Development and Diversity of Lactococcus lactis and Leuconostoc Bacteriophages in Dairies Using Undefined Mesophilic DL-Starter Cultures: A Metagenomic Approach

Research output: Book/ReportPh.D. thesis

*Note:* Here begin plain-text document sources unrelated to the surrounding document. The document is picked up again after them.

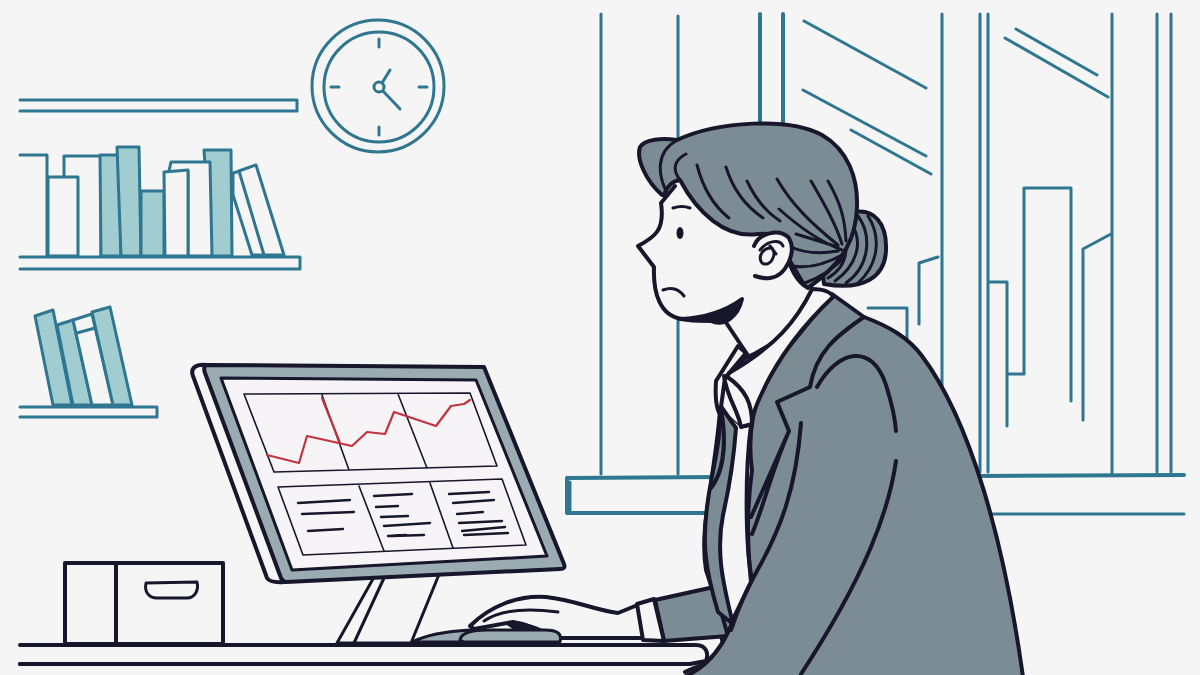
<!DOCTYPE html>
<html lang="en">
<head>
<meta charset="utf-8">
<title>Tired office worker at her desk</title>
<style>
:root {
  --paper: #f5f5f5;
  --ink: #17162b;
  --teal: #2f7690;
  --aqua: #a1cdd0;
  --slate: #7c8c94;
  --frame: #9aabb1;
  --screen: #f7f4f8;
  --red: #c0343d;
}
html, body { margin: 0; width: 1200px; height: 675px; overflow: hidden; background: var(--paper); }
svg { display: block; }
.room { fill: none; stroke: var(--teal); stroke-width: 3; stroke-linecap: round; stroke-linejoin: round; }
.room .thick { stroke-width: 4; }
.aqua { fill: var(--aqua); }
.paper { fill: var(--paper); }
.ink { fill: none; stroke: var(--ink); stroke-width: 4; stroke-linecap: round; stroke-linejoin: round; }
.ink .fine { stroke-width: 3; }
.ink .paper { fill: var(--paper); }
.slate { fill: var(--slate); }
.frame { fill: var(--frame); }
.screen { fill: var(--screen); }
.solid { fill: var(--ink); }
.panel { fill: none; stroke: var(--ink); stroke-width: 1.6; }
.rows { stroke-width: 2.4; }
.trend { fill: none; stroke: var(--red); stroke-width: 2.2; stroke-linejoin: round; stroke-linecap: round; }
</style>
</head>
<body>
<svg width="1200" height="675" viewBox="0 0 1200 675" role="img" aria-label="A weary woman hunched at a desk, looking at charts on a monitor">
  <defs>
    <path id="tick" d="M0-48V-40"/>
  </defs>

  <g class="room" id="window">
    <path d="M601 14V474M678 16V474M942 14V400M1112 14V474M1157 14V472M1171 14V472"/>
    <path class="thick" d="M760 14V130M783 14V130"/>
    <path d="M980 14V472M988 14V472"/>
    <g id="glass-glare">
      <path d="M804 21 926 88M803 90 926 156M851 130 931 174M1016 29 1097 75M1005 38 1108 97"/>
    </g>
    <g id="skyline">
      <path d="M868 308H907V345M919 324V263L938 257M989 282H1007V426M1007 374H1024V188H1071V401M1083 420V249L1111 234"/>
    </g>
    <path class="thick" d="M720 477 567 478V513H720M976 476 1184 475"/>
    <path d="M990 514H1184M570 482V510"/>
  </g>

  <g class="room" id="clock">
    <circle cx="378" cy="87" r="66" transform="translate(0 -1)"/>
    <circle cx="379" cy="87" r="55"/>
    <g transform="translate(379 87)">
      <use href="#tick"/>
      <use href="#tick" transform="rotate(90)"/>
      <use href="#tick" transform="rotate(180)"/>
      <use href="#tick" transform="rotate(270)"/>
      <circle r="5"/>
      <path d="M3-4 11-17M4 4 21 22"/>
    </g>
  </g>

  <g class="room" id="shelves">
    <path d="M20 100H297V111H20"/>
    <path d="M20 257H300V269H20"/>
    <path d="M20 407H157V417H20"/>
    <g id="upper-books">
      <path d="M20 155H47V256"/>
      <path d="M64 176V156H101V256"/>
      <path class="paper" d="M48 177H78V256H48Z"/>
      <path class="aqua" d="M100 155H121V256H101Z"/>
      <path class="aqua" d="M117 147H139L141 256H121Z"/>
      <path class="aqua" d="M141 191H164V256H141Z"/>
      <path class="aqua" d="M204 150H231L232 256H211Z"/>
      <path class="paper" d="M169 171 171 162H210L212 256H188V171"/>
      <path class="paper" d="M164 172 188 170V256H165Z"/>
      <path class="paper" d="M233 173 244 170 266 255H252L233 195Z"/>
      <path class="paper" d="M239 171 256 165 284 255H264Z"/>
    </g>
    <g id="lower-books">
      <path class="aqua" d="M35 316 53 310 72 405H53Z"/>
      <path class="aqua" d="M57 325 73 320 92 405H73Z"/>
      <path class="paper" d="M73 320 92 314 113 405H92Z"/>
      <path class="aqua" d="M92 312 110 307 132 405H113Z"/>
      <path d="M77 333 95 328"/>
    </g>
  </g>

  <g class="ink" id="worker">
    <g id="shirt">
      <path class="paper" stroke="none" d="M700 290 745 340 716 382 716 470 740 640 800 430 850 300 800 270Z"/>
    </g>
    <g id="jacket">
      <path class="slate" d="M720 410C718 440 713 465 711 485C705 520 702 545 706 570L716 600 722 640 760 620 740 590C728 540 732 480 737 425Z"/>
      <path class="slate" d="M655 600 714 587 728 636 664 641Z"/>
      <path class="paper" d="M720 408 741 428C731 480 735 560 750 585L736 622C722 590 712 560 719 530C728 490 728 440 720 408Z" stroke="none"/>
      <path class="slate" d="M720 405C722 440 712 470 708 500C702 540 704 565 718 612L733 624C722 580 716 550 723 515C731 480 734 455 736 428Z"/>
      <path class="slate" d="M832 294 864 317C888 326 908 337 922 356C970 420 1004 540 1023 677H684C705 668 724 648 735 615L751 582C746 540 748 500 752 470C747 435 754 400 770 370Z"/>
      <path d="M864 317C836 336 816 352 810 387L777 402 789 431 751 517M789 431C772 470 764 505 752 534"/>
      <path d="M801 423C796 490 780 530 757 571C745 592 737 612 731 630"/>
      <path d="M817 387C838 350 872 342 886 385C891 401 895 415 896 431M896 461C889 510 866 575 801 674"/>
    </g>

    <g id="collar">
      <path class="paper" d="M812 289C825 289 832 293 833 297C800 328 768 370 751 420L746 426C744 405 737 388 726 376L745 358C775 347 796 320 812 289Z"/>
      <path class="paper" d="M738 346 716 381C715 397 716 408 720 414L725 378 746 353Z"/>
      <path class="paper" d="M724 376C727 398 738 410 741 427L752 424C752 405 747 390 726 376Z"/>
      <path d="M721 408C728 450 721 475 711 488M751 425C745 470 745 545 752 580"/>
    </g>

    <path class="paper" stroke="none" id="neck" d="M716 310 746 354C780 342 800 318 812 289L785 240Z"/>
    <path d="M725 321 747 354M812 289C797 320 776 346 729 373"/>

    <path class="slate" id="bun" d="M850 213C875 206 887 225 886 250C885 277 864 291 824 284L822 268Z"/>
    <path class="fine" d="M858 216C872 235 870 266 846 283M868 216C882 238 878 265 858 283M850 222C865 242 856 266 835 281M846 248C846 262 838 272 828 278"/>

    <g id="head">
      <path class="paper" stroke="none" d="M672 180 661 205C660 230 651 238 638 246L654 268C656 300 664 315 682 319C700 322 722 322 740 300L790 285 800 230 740 160Z"/>
      <path d="M675 186 661 203C665 230 655 237 638 246L654 267C653 293 660 316 682 319C700 322 716 322 727 315"/>
      <path class="solid" d="M680 319C704 318 724 312 742 299C738 316 725 327 711 321Z"/>
      <path class="slate" d="M662 195C646 181 636 159 640 147C645 139 662 138 677 140C718 121 790 117 822 135C848 150 858 178 857 207C856 236 846 261 808 288C797 282 790 268 787 255C787 240 778 232 758 234C725 239 697 212 680 180C672 181 667 187 664 195Z"/>
      <path class="fine" d="M676 141C656 152 658 174 666 191M686 154C674 160 672 170 680 180M697 165C704 192 715 207 729 218M726 167C733 190 747 207 763 218M747 181C756 200 766 212 780 221M777 179C792 205 812 224 838 245M811 181C823 202 835 222 842 244M828 181C840 202 845 218 846 241M779 209C798 226 818 241 842 250M838 251C820 254 804 253 791 247M844 254C826 264 809 269 793 266M844 258C832 270 818 278 805 283M796 234 838 247M787 255 803 282"/>
      <path class="paper" d="M754 246C759 233 779 228 789 238C797 252 786 276 770 278C763 279 758 277 755 276"/>
      <path class="fine" d="M760 250C768 240 780 239 783 246M762 263C757 256 764 247 772 248C777 254 771 268 762 263ZM770 246 776 254"/>
      <ellipse class="solid" stroke="none" cx="680" cy="233" rx="3.5" ry="6"/>
      <path class="fine" d="M673 208Q682 205 690 208M663 290Q676 285 684 296"/>
    </g>
  </g>

  <g class="ink" id="desk">
    <path class="paper" d="M20 645H696C706 645 709 653 706 661L690 664H20" />
    <path class="paper" stroke="none" d="M0 667H688L678 675H0Z"/>
    <path d="M20 664H690M706 661C701 667 694 667 685 672"/>
    <g id="storage-box">
      <path class="paper" d="M65 563H223V644H65ZM116 564V644"/>
      <path class="fine" d="M146 583 197 582C199 590 195 598 187 598H157C149 598 144 592 146 583Z" stroke-width="2"/>
    </g>
  </g>

  <g class="ink" id="monitor">
    <path class="paper fine" d="M378 570 337 643H411L440 572Z"/>
    <path class="fine" d="M384 578 354 643"/>
    <path class="paper" d="M206 365C196 364 190 368 193 376L267 578Q270 583 284 582L300 560Z"/>
    <path class="frame" d="M206 365 484 367 564 564Q566 569 560 569L286 582Q283 582 281 578L205 373Q203 367 206 365Z"/>
    <path class="screen" stroke-width="3" d="M221 378 476 380 547 556 292 570Z"/>
    <g class="panel" id="trend-panel">
      <path d="M244 394 470 393 497 466 274 472ZM322 395 349 470M398 394 427 468"/>
      <path class="trend" d="M267 455 299 463 307 436 352 446 367 432 385 434 394 412 436 426 451 406 464 404 470 400M322 398 340 443"/>
    </g>
    <g class="panel" id="report-panel">
      <path d="M278 487 502 479 526 545 303 555ZM359 486 384 551M430 483 453 548"/>
      <path class="rows" stroke-linecap="round" d="M298 503 350 500M302 514 354 512M308 531 343 529M374 496 412 494M376 507 398 506M381 517 408 516M384 526 430 523M388 536 406 535M392 536 424 535M449 494 489 492M453 503 494 500M457 514 483 512M459 523 502 521M462 531 505 527M464 535 508 533"/>
    </g>
  </g>

  <g class="ink" id="mouse-hand">
    <path class="frame fine" d="M412 642C430 633 452 631 470 630L505 637 480 642Z"/>
    <path class="paper" d="M470 626C490 606 518 595 546 597C575 600 594 610 618 613L640 604 644 638H556C540 630 528 624 513 622L474 629Z"/>
    <path class="fine" d="M484 621C500 610 528 608 558 612"/>
    <path class="solid fine" d="M508 624C522 622 535 627 545 632L520 632Z"/>
    <path class="frame fine" d="M460 640C461 632 475 630 488 630H545C558 630 562 634 560 642H464Z"/>
    <path class="paper" d="M637 604 654 599 664 641 643 640Z"/>
  </g>
</svg>
</body>
</html>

Bacteriophages (phages) attacking strains of Lactococcus (Lc.) lactis and Leuconostoc species,
used as starter cultures in mesophilic dairy productions, produce huge problems through waste of
ingredients, increased processing time, reduced product quality, consistency and safety, and
occasionally complete loss of fermentation. Dairy phages have for long time been studied using
traditional culture-dependent methods but not using metagenomic approaches.
Part of this project was devoted to develop a method for dairy metavirome extraction and
analysis. Several whey mixtures derived by defined and undefined starters were used to test the
hypothesis that Lc. lactis 936 (now SK1virus), P335 and c2 (now C2virus) species phages (order
Caudovirales, family Siphoviridae) are the most frequently encountered phages in the dairy
environment. Our results indicated the dominance of Lc. lactis 936 phages in dairies using
undefined starters and of mostly Lc. lactis c2 phages in dairies using defined cultures. Certain
evidence indicating possible co-induction of temperate P335 phages and smaller Lc. lactis
satellite phages was obtained.
Also addressed was the issue of accurate and simultaneous quantification of dairy phages. A
high-throughput qPCR system was developed for Lc. lactis 936, P335, c2 and Leuconostoc
species phages. The system consisted of assays with high quantification efficiency (96% to
100%) and comparable dynamic ranges of detection (~9 x 103 to ~9 x 107 phage genomes mL-1).
Analysis of test samples from a dairy using a traditional mother-bulk-cheese vat system showed
the presence of 936 and P335 phages already in the mother culture stage and, consequently, in
the bulk starter and in the cheese vats but not in the cheese milk.
We further dealt with temperate phages associated with undefined mesophilic starters through
induction of whole cultures. Results obtained from metavirome analysis presented evidence that
the Lc. lactis P335 group of phages were the most frequently induced. Other Lc. lactis phages
such as 936, 949, 1706, c2 and Leuconostoc phages were also detected in the cultures. In a
spontaneously induced culture, however, 936 phages was found to dominate over P335, which
suggested the presence of phages in the culture in a carrier state.
We finally investigated the abundance and fluctuation in diversity of Lc. lactis and Leuconostoc
phages in a dairy using undefined mesophilic starter over a certain period of time. Lc. lactis 936
phages appeared to be the most frequent in the bulk starters and wheys from the first and the last
productions (average 108–1010, 104–108 and 105–108 phage genomes mL-1, respectively). A build
up of phages was observed across productions. On the basis of receptor binding protein-encoding
gene (rbp) analysis, several of the 936-phage groups were predicted to be able to attack strains of
Lc. lactis subsp. cremoris. An overpressure in the processing room and curd pressing rooms
resulted in an increase in the instability of subgroups of 936 phages during the first productions
but not during the last productions. Several evidences showing possible co-induction of
temperate P335 phages and satellite phages were also observed.
Original languageEnglish
PublisherDepartment of Food Science, Faculty of Science, University of Copenhagen
Number of pages242
Publication statusPublished - 2016

ID: 169360185